That brings us back to Graham-Cassidy, a far more destructive piece of legislation than the repeal bills that came before it. For the moment, this ruinous legislation looks moribund, but the fact that it stood even a chance of passing is a testament to the GOP's willingness to sabotage itself politically in deference to its myopic need to "repeal and replace" ObamaCare.
Even Republican senators who supported Graham-Cassidy said that it was not a good piece of legislation. They also said that they didn't particularly care and that voting to pass a "repeal" was a more important consideration than passing a good bill. "This is not the best possible bill — this is the best possible bill under the circumstances," Sen. Pat Roberts (R-Kan.) told Vox. "If we do nothing, I think it has a tremendous impact on the 2018 elections.

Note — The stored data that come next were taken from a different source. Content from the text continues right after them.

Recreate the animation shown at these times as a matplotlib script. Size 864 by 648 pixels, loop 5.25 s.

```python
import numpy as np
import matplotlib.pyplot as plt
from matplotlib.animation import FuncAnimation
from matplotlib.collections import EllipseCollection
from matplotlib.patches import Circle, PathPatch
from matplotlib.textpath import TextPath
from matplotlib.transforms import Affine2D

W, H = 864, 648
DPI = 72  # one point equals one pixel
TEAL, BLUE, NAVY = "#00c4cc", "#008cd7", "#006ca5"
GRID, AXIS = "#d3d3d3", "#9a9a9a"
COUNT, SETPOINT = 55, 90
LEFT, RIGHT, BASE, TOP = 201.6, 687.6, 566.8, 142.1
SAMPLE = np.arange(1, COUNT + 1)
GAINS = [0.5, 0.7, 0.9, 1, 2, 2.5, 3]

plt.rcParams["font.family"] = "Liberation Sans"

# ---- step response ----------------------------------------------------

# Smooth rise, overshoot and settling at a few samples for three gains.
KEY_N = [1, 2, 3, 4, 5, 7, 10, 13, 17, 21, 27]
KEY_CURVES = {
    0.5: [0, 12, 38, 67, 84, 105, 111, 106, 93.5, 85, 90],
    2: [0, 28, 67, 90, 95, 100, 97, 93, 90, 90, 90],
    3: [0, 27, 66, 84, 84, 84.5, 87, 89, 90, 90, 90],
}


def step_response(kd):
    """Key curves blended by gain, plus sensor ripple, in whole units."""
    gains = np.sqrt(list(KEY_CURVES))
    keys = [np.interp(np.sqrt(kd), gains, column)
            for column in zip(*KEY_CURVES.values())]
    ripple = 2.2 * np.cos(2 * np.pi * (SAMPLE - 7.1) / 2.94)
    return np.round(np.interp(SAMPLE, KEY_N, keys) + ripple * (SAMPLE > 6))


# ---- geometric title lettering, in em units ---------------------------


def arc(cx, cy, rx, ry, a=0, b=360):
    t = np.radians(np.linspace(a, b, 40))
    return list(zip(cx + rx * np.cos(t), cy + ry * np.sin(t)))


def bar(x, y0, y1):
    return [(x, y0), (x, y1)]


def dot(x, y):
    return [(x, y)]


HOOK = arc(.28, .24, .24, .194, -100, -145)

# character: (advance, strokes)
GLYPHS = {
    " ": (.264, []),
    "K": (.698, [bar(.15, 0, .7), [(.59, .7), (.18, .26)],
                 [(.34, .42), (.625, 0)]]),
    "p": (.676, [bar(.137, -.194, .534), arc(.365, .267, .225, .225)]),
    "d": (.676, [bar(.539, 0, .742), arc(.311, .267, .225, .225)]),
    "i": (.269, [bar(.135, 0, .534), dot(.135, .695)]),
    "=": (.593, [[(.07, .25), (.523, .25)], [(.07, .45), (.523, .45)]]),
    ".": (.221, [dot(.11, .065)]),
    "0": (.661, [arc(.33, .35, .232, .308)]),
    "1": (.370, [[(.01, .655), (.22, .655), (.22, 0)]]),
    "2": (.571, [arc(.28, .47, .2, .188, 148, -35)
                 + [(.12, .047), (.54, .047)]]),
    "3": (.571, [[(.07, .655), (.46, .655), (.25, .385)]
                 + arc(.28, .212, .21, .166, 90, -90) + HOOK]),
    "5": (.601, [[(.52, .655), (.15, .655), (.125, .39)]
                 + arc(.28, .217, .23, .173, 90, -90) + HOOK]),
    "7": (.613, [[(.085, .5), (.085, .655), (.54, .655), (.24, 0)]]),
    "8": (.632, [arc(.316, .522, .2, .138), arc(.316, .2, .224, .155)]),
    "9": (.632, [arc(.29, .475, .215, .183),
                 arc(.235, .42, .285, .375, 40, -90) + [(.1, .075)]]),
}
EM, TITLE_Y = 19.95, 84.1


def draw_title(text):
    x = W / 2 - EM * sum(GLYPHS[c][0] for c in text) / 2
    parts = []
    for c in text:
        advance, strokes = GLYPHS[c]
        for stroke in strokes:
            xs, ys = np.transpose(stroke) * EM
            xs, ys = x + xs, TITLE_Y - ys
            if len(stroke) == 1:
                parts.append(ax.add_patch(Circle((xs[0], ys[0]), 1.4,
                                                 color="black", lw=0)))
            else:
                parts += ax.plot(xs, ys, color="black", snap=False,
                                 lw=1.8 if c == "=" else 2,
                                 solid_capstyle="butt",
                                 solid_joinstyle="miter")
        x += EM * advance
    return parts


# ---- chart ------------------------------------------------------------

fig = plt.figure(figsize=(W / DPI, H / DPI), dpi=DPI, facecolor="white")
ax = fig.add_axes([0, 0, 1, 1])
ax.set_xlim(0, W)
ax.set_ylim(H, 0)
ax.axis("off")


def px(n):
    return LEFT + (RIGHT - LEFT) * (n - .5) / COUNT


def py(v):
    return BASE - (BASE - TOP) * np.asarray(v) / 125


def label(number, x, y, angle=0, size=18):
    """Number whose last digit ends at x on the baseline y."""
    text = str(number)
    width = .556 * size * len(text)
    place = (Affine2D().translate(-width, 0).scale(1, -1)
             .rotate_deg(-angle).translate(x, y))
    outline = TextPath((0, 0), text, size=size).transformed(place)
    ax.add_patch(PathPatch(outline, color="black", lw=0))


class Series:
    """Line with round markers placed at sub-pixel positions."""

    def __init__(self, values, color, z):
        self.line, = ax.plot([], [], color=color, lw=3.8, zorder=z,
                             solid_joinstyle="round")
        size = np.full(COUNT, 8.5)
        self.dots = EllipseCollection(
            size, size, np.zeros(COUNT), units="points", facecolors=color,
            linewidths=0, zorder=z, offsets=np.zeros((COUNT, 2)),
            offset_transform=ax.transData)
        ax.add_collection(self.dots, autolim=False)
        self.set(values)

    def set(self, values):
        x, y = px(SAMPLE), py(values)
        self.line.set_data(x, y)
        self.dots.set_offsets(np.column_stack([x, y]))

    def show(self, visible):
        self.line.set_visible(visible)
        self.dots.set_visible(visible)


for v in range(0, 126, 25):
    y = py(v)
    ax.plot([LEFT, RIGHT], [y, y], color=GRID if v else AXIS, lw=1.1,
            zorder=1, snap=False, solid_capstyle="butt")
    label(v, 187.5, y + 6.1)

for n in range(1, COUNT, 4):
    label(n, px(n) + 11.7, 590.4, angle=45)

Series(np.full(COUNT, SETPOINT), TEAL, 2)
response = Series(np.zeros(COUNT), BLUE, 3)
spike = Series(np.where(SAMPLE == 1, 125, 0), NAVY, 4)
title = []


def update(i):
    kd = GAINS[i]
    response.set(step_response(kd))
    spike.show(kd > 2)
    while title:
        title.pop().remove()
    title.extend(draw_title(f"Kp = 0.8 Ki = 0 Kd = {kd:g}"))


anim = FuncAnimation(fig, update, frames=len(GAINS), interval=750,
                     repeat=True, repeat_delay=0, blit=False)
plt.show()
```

And whether or not Republicans still maintain control and we have the gavel."
Sen. Chuck Grassley (R-Iowa) was just as straightforward. "I could maybe give you 10 reasons why this bill shouldn't be considered," he told reporters last week. "But Republicans campaigned on this so often that you have a responsibility to carry out what you said in the campaign. That's pretty much as much of a reason as the substance of the bill."
That's an absurd assessment of Graham-Cassidy, given that "the substance of the bill" would unleash health-care chaos nationwide and strip coverage from tens of millions of people. States that expanded Medicaid under the Affordable Care Act would see their federal funding levels gutted, and every state would have just two years to set up its own health-care system — a task that just isn't realistic given the complexities of health-care policy and the funding uncertainties baked into the legislation. People with pre-existing conditions who now enjoy protections against denial of coverage could have found themselves once again at the mercies of medical underwriters. Annual health-care costs for seniors could have spiked by as much as $16,000.
The party that votes to inflict that sort of havoc on the health-care system will invite electoral retribution from an electorate that (as past midterm elections have demonstrated) is acutely sensitive to health-care politics. But Republicans were gearing up to do exactly that because they're trapped by their own rhetoric and don't know what else to do. Graham-Cassidy is a ruinous piece of legislation and everyone seems to recognize that at some level. But it's something, and for most Republicans in Congress that's good enough.
They might not say so publicly, but if this bill goes down, they all owe McCain a huge favor.